Apple’s Error 53 issue became a source of major controversy last year when scores of iPhone users were left with bricked iPhones that couldn’t be accessed. The problem specifically affected users who had gotten their phone repaired via a third-party outlet. The company later issued a fix and an apology, but required some people to pay for genuine Apple parts to get Touch ID back.
Error 53 is now coming back to haunt Apple. The Australian Competition and Consumer Commission (ACCC) has begun proceedings in court against the firm, accusing it of making false, misleading, or deceptive representations about customer rights under Australia’s Consumer Law.
The ACCC started investigating Apple after the initial reports about Error 53 started emerging. It found that the brand usually refused to examine or service defective iDevices which had previously been repaired by a third-party shop, even if the complaint was unrelated to the current problem.
Also See: iPhone 8 launch date, price leaked
Australia’s laws dictate that individuals are protected under a number of consumer guarantees, entitling them to remedies at no cost if the goods or services don’t comply with their rights. Accordingly, the ACCC is indicting Apple for going against this by refusing to grant a free remedy for people who had gotten their iPhones fixed via unauthorized repairers.

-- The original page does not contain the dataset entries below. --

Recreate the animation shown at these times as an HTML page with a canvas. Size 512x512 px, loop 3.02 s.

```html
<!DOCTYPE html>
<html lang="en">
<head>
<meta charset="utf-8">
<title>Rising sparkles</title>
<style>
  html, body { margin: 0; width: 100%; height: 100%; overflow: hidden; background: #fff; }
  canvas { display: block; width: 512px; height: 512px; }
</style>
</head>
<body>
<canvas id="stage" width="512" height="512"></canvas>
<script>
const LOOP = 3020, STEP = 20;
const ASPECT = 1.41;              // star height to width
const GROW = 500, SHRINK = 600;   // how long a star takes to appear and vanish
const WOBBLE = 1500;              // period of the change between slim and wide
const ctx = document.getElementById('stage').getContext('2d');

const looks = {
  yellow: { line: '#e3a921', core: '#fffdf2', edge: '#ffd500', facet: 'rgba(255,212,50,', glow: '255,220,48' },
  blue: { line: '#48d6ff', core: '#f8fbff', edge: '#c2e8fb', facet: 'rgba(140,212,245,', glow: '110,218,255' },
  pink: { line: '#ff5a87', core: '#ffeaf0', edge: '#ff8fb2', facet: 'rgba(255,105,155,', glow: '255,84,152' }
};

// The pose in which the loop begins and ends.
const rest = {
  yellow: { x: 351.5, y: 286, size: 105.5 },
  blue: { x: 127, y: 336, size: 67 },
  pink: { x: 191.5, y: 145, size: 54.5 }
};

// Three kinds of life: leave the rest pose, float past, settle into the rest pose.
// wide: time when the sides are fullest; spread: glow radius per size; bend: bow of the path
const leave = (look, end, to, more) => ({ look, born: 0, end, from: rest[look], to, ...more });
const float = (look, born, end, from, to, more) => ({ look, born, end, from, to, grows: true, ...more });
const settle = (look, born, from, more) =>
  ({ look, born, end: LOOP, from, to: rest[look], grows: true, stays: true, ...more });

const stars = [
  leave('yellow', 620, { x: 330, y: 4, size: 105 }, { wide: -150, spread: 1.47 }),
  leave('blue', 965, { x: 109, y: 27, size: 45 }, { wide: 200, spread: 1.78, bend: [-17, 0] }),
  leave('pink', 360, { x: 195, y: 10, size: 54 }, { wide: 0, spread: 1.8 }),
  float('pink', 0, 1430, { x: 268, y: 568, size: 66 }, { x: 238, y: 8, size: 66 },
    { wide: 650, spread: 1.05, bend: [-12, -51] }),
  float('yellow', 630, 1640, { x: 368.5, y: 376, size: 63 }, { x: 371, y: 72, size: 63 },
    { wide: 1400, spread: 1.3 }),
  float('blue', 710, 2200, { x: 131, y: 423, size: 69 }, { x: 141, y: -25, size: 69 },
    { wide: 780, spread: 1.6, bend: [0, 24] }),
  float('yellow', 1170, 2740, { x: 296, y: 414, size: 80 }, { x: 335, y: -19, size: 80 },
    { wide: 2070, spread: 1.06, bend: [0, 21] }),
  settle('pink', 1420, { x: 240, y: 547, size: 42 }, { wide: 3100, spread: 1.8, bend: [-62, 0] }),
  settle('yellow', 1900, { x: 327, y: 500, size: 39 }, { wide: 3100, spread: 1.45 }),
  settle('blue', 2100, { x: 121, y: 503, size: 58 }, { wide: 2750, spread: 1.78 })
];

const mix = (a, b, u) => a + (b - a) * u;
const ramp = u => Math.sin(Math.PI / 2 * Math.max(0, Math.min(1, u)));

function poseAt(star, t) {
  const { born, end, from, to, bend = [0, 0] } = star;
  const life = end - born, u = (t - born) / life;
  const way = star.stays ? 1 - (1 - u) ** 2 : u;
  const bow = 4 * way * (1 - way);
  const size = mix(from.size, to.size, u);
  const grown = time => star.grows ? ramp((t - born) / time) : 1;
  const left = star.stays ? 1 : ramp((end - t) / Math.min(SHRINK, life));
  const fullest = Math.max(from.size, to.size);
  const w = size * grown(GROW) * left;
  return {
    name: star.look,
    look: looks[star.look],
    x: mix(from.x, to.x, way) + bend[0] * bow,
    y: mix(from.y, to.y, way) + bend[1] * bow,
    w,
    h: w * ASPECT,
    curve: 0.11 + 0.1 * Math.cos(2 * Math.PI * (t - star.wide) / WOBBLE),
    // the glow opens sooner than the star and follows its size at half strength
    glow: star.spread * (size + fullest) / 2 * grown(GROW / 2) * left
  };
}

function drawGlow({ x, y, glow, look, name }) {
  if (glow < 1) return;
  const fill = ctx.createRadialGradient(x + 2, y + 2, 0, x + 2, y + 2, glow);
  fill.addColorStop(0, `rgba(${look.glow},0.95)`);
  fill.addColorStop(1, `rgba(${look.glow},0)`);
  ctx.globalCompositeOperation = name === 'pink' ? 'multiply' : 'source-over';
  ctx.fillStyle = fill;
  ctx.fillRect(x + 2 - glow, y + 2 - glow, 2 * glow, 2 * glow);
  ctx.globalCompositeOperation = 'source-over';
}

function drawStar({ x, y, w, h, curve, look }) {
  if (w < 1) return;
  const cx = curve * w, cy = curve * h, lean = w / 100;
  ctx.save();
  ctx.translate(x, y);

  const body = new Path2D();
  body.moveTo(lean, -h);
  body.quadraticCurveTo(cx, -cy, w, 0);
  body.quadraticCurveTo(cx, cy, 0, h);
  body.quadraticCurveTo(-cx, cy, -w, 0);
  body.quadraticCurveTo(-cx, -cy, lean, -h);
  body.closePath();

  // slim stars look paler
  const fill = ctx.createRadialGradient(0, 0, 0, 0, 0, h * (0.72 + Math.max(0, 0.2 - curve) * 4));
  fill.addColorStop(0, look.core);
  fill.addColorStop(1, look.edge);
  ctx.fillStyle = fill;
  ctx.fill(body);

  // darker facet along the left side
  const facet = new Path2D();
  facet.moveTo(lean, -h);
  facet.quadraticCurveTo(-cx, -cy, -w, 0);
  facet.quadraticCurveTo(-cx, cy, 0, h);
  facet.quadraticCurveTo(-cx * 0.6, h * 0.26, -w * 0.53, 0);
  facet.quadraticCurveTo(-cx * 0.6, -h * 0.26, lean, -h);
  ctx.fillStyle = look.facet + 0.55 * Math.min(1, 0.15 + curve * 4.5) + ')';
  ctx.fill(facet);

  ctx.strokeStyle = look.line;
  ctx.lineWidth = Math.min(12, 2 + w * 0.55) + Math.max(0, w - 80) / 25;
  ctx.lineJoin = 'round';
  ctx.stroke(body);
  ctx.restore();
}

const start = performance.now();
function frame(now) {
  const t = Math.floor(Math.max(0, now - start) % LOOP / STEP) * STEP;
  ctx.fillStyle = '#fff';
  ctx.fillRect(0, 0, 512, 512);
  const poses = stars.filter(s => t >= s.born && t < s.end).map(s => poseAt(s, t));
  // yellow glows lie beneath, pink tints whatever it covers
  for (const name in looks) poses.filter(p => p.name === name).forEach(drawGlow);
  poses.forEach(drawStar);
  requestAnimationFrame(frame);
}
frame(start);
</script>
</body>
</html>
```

The ACCC posits that getting a component of an Apple device serviced, repaired, or replaced by a third-party cannot itself eliminate a person’s right to a solution for their issue. The agency’s Chairman Rod Sims says that consumer guarantee rights exist independently of manufacturer warranty and don’t go away just because of third-party involvement.
Apple has traditionally voided a user’s warranty if they get their device repaired by a third-party. However, a leaked memo from February 2017 revealed that the company had reversed this policy slightly. iPhones which have gotten their display fixed by an outside source would still qualify for coverage if the issue being resolved is not related to the screen itself.